===== Records provided

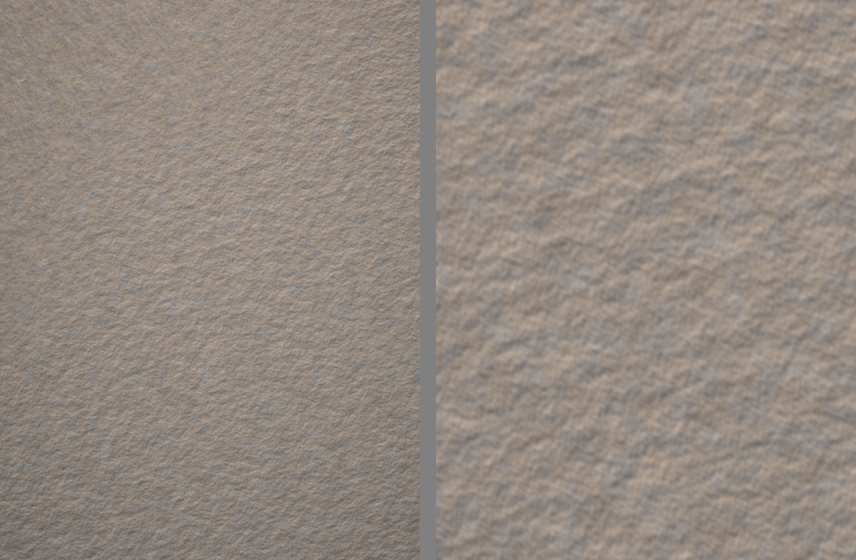
Left, the full canvas; right, a detail of the centre.
Give the GLSL for this texture, as a WebGL 2 fragment shader.

```glsl
#version 300 es
precision highp float;

uniform vec2 u_resolution;
out vec4 fragColor;

const vec3 COOL_PLASTER = vec3(0.556, 0.530, 0.512);
const vec3 WARM_PLASTER = vec3(0.578, 0.526, 0.482);

// Integer hash of a lattice cell, two values in 0..1
vec2 hash2(vec2 cell) {
    uvec2 v = uvec2(ivec2(cell)) * 1664525u + 1013904223u;
    v.x += v.y * 1664525u;
    v.y += v.x * 1664525u;
    v ^= v >> 16u;
    v.x += v.y * 1664525u;
    v.y += v.x * 1664525u;
    v ^= v >> 16u;
    return vec2(v >> 8u) / 16777216.0;
}

mat2 rotation(float angle) {
    float c = cos(angle), s = sin(angle);
    return mat2(c, s, -s, c);
}

float cornerSlope(vec2 cell, vec2 corner, vec2 f) {
    float angle = 6.28318 * hash2(cell + corner).x;
    return dot(vec2(cos(angle), sin(angle)), f - corner);
}

// Gradient noise, roughly -0.7..0.7
float noise(vec2 p) {
    vec2 cell = floor(p), f = p - cell;
    vec2 w = f * f * f * (f * (f * 6.0 - 15.0) + 10.0);
    float low = mix(cornerSlope(cell, vec2(0, 0), f), cornerSlope(cell, vec2(1, 0), f), w.x);
    float high = mix(cornerSlope(cell, vec2(0, 1), f), cornerSlope(cell, vec2(1, 1), f), w.x);
    return mix(low, high, w.y);
}

// Plaster height: lumps slightly drawn out along one direction, plus fine grain
float plasterHeight(vec2 p, float grainAngle, float stretch) {
    vec2 q = rotation(-grainAngle) * p * 42.0;
    q.x /= stretch;
    float height = 0.0, amplitude = 1.0;
    for (int octave = 0; octave < 4; octave++) {
        height += amplitude * noise(q);
        q = rotation(0.75) * q * 1.93 + vec2(17.3, 41.7);
        amplitude *= 0.68;
    }
    return height;
}

// Brightness change of slopes turned towards or away from the light
float relief(vec2 p, vec2 toLight, float grainAngle, float stretch) {
    return plasterHeight(p, grainAngle, stretch)
         - plasterHeight(p + toLight, grainAngle, stretch);
}

// Rare small pits with a lit rim above and a shadow below
float pits(vec2 p, float cellSize) {
    vec2 cell = floor(p / cellSize);
    vec2 place = hash2(cell + 91.0), kind = hash2(cell + 233.0);
    vec2 d = p - (cell + 0.2 + 0.6 * place) * cellSize;
    d = rotation(-0.5 * kind.y) * d / (cellSize * vec2(0.055, 0.025));
    return step(0.72, kind.x) * d.y * exp(-dot(d, d));
}

void main() {
    vec2 uv = gl_FragCoord.xy / u_resolution;
    vec2 p = gl_FragCoord.xy / u_resolution.x;

    // Gently rising grain, giving way to steep falling strokes at upper left
    float wander = 0.3 * noise(p * 4.0 + 7.0);
    float strokes = smoothstep(0.35, 1.0, uv.y - 0.7 * uv.x + 0.15 + wander);
    float wall = relief(p, vec2(-0.0015, 0.0040), 0.30, 1.25);
    float brushed = relief(p + 5.0, vec2(0.0022, 0.0037), -0.9, 1.4);
    float shade = mix(wall, brushed, 0.55 * strokes);

    // Broad light, brightest above the centre, with soft uneven swells
    vec2 offCentre = uv - vec2(0.55, 0.70);
    float light = 1.06 - 0.30 * dot(offCentre, offCentre);
    light += 0.26 * shade + 0.30 * pits(p, 0.12);
    light += 0.05 * noise(p * 17.0 + 60.0) + 0.05 * noise(p * 34.0 + 30.0);

    // Warm lit lumps over cooler hollows
    float patches = noise(p * 38.0 + 120.0) + 0.5 * noise(rotation(0.6) * p * 80.0 + 50.0);
    float warmth = 0.40 * shade + 0.55 * patches + 0.22 * (uv.y - 0.45);
    vec3 colour = mix(COOL_PLASTER, WARM_PLASTER, smoothstep(-0.18, 0.18, warmth));

    fragColor = vec4(colour * light, 1.0);
}
```
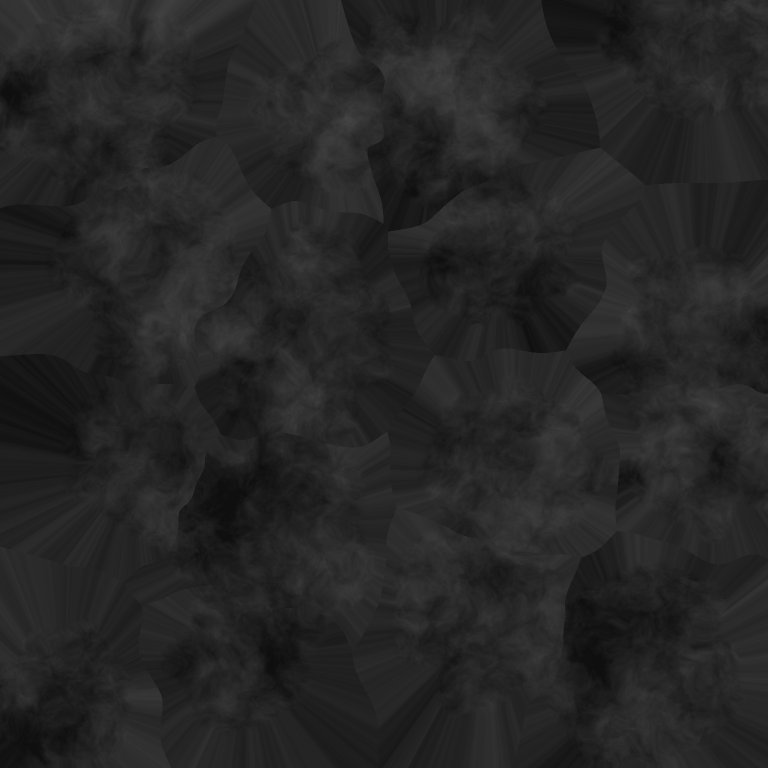
This texture is drawn by a Shadertoy shader. Its source:

```glsl
const float GRID = 4.0;             // smoky patches per side
const float JITTER = 0.55;          // patch displacement, in grid cells
const float RADIUS_MIN = 0.092;
const float RADIUS_MAX = 0.135;
const float RIM_WOBBLE = 0.50;
const float BASE_GRAY = 0.146;
const float SHADE_CONTRAST = 0.105; // broad light and dark areas
const float SMOKE_CONTRAST = 0.25;  // fine wisps
const float SMOKE_GAIN = 0.69;      // strength of each finer octave
const float STREAK_CONTRAST = 0.022;
const float SHADE_SCALE = 11.0;
const float SMOKE_SCALE = 20.0;
const float WARP = 0.022;
const int SAMPLES = 2;              // antialiasing per axis

float hash(vec2 p) {
    vec3 q = fract(p.xyx * vec3(0.1031, 0.1030, 0.0973));
    q += dot(q, q.yzx + 33.33);
    return fract((q.x + q.y) * q.z);
}

float noise(vec2 p) {
    vec2 i = floor(p), f = fract(p);
    f = f * f * (3.0 - 2.0 * f);
    return mix(mix(hash(i), hash(i + vec2(1, 0)), f.x),
               mix(hash(i + vec2(0, 1)), hash(i + vec2(1, 1)), f.x), f.y);
}

float fbm(vec2 p) {
    const mat2 turn = mat2(1.6, 1.2, -1.2, 1.6);
    float sum = 0.0, weight = 0.0, amp = 1.0;
    for (int i = 0; i < 6; i++) {
        sum += amp * noise(p);
        weight += amp;
        amp *= SMOKE_GAIN;
        p = turn * p + 7.3;
    }
    return sum / weight;
}

// Warped smoke: x is the broad shade, y the fine wisps, both centred on zero
vec2 smoke(vec2 p) {
    vec2 bend = vec2(noise(p * 15.0 + 3.1), noise(p * 15.0 + 41.7)) - 0.5;
    bend += 0.6 * vec2(noise(p * 47.0 + 9.2), noise(p * 47.0 + 65.3)) - 0.3;
    vec2 q = p + WARP * bend;
    return vec2(noise(q * SHADE_SCALE), fbm(q * SMOKE_SCALE)) - 0.5;
}

// Flat wedges fanning out from a patch
float streaks(float angle, float seed) {
    float a = angle + 0.08 * noise(vec2(angle * 9.0, seed));
    float wide = hash(vec2(floor(a * 6.0) + 50.0, seed));
    float thin = hash(vec2(floor(a * 30.0) + 250.0, seed + 5.0));
    return wide + 0.8 * thin - 0.9;
}

float surface(vec2 uv) {
    // Find the patch whose rim is nearest
    float nearest = 1e3, rim = 0.0, seed = 0.0;
    vec2 offset = vec2(0.0);
    for (float y = 0.0; y < GRID; y++) {
        for (float x = 0.0; x < GRID; x++) {
            vec2 cell = vec2(x, y);
            vec2 shift = vec2(hash(cell + 11.0), hash(cell + 37.0)) - 0.5;
            vec2 d = uv - (cell + 0.5 + JITTER * shift) / GRID;
            float len = max(length(d), 1e-5);
            float id = x + GRID * y + 1.0;
            float radius = mix(RADIUS_MIN, RADIUS_MAX, hash(cell + 73.0));
            radius *= 1.0 + RIM_WOBBLE * (noise(d / len * 2.6 + id * 17.0) - 0.5);
            if (len - radius < nearest) {
                nearest = len - radius;
                offset = d;
                rim = radius;
                seed = id;
            }
        }
    }

    // Beyond the rim the edge tone is dragged outward
    float len = max(length(offset), 1e-5);
    vec2 held = offset * min(1.0, rim / len);
    vec2 tone = smoke(held + seed * vec2(3.7, 5.3));
    float outside = smoothstep(-0.008, 0.008, nearest);
    float gray = BASE_GRAY + SHADE_CONTRAST * tone.x;
    gray += SMOKE_CONTRAST * tone.y * mix(1.0, 0.65, outside);
    gray += STREAK_CONTRAST * outside * streaks(atan(offset.y, offset.x), seed);
    return clamp(gray, 0.06, 0.28);
}

void mainImage(out vec4 fragColor, in vec2 fragCoord) {
    float gray = 0.0;
    for (int j = 0; j < SAMPLES; j++) {
        for (int i = 0; i < SAMPLES; i++) {
            vec2 sub = (vec2(i, j) + 0.5) / float(SAMPLES) - 0.5;
            gray += surface((fragCoord + sub) / iResolution.xy);
        }
    }
    fragColor = vec4(vec3(gray / float(SAMPLES * SAMPLES)), 1.0);
}
```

==========

» Work order
Look over the records. Copy the lines that include the word "smoothstep".

» Response for this exercise
    float strokes = smoothstep(0.35, 1.0, uv.y - 0.7 * uv.x + 0.15 + wander);
    vec3 colour = mix(COOL_PLASTER, WARM_PLASTER, smoothstep(-0.18, 0.18, warmth));
    float outside = smoothstep(-0.008, 0.008, nearest);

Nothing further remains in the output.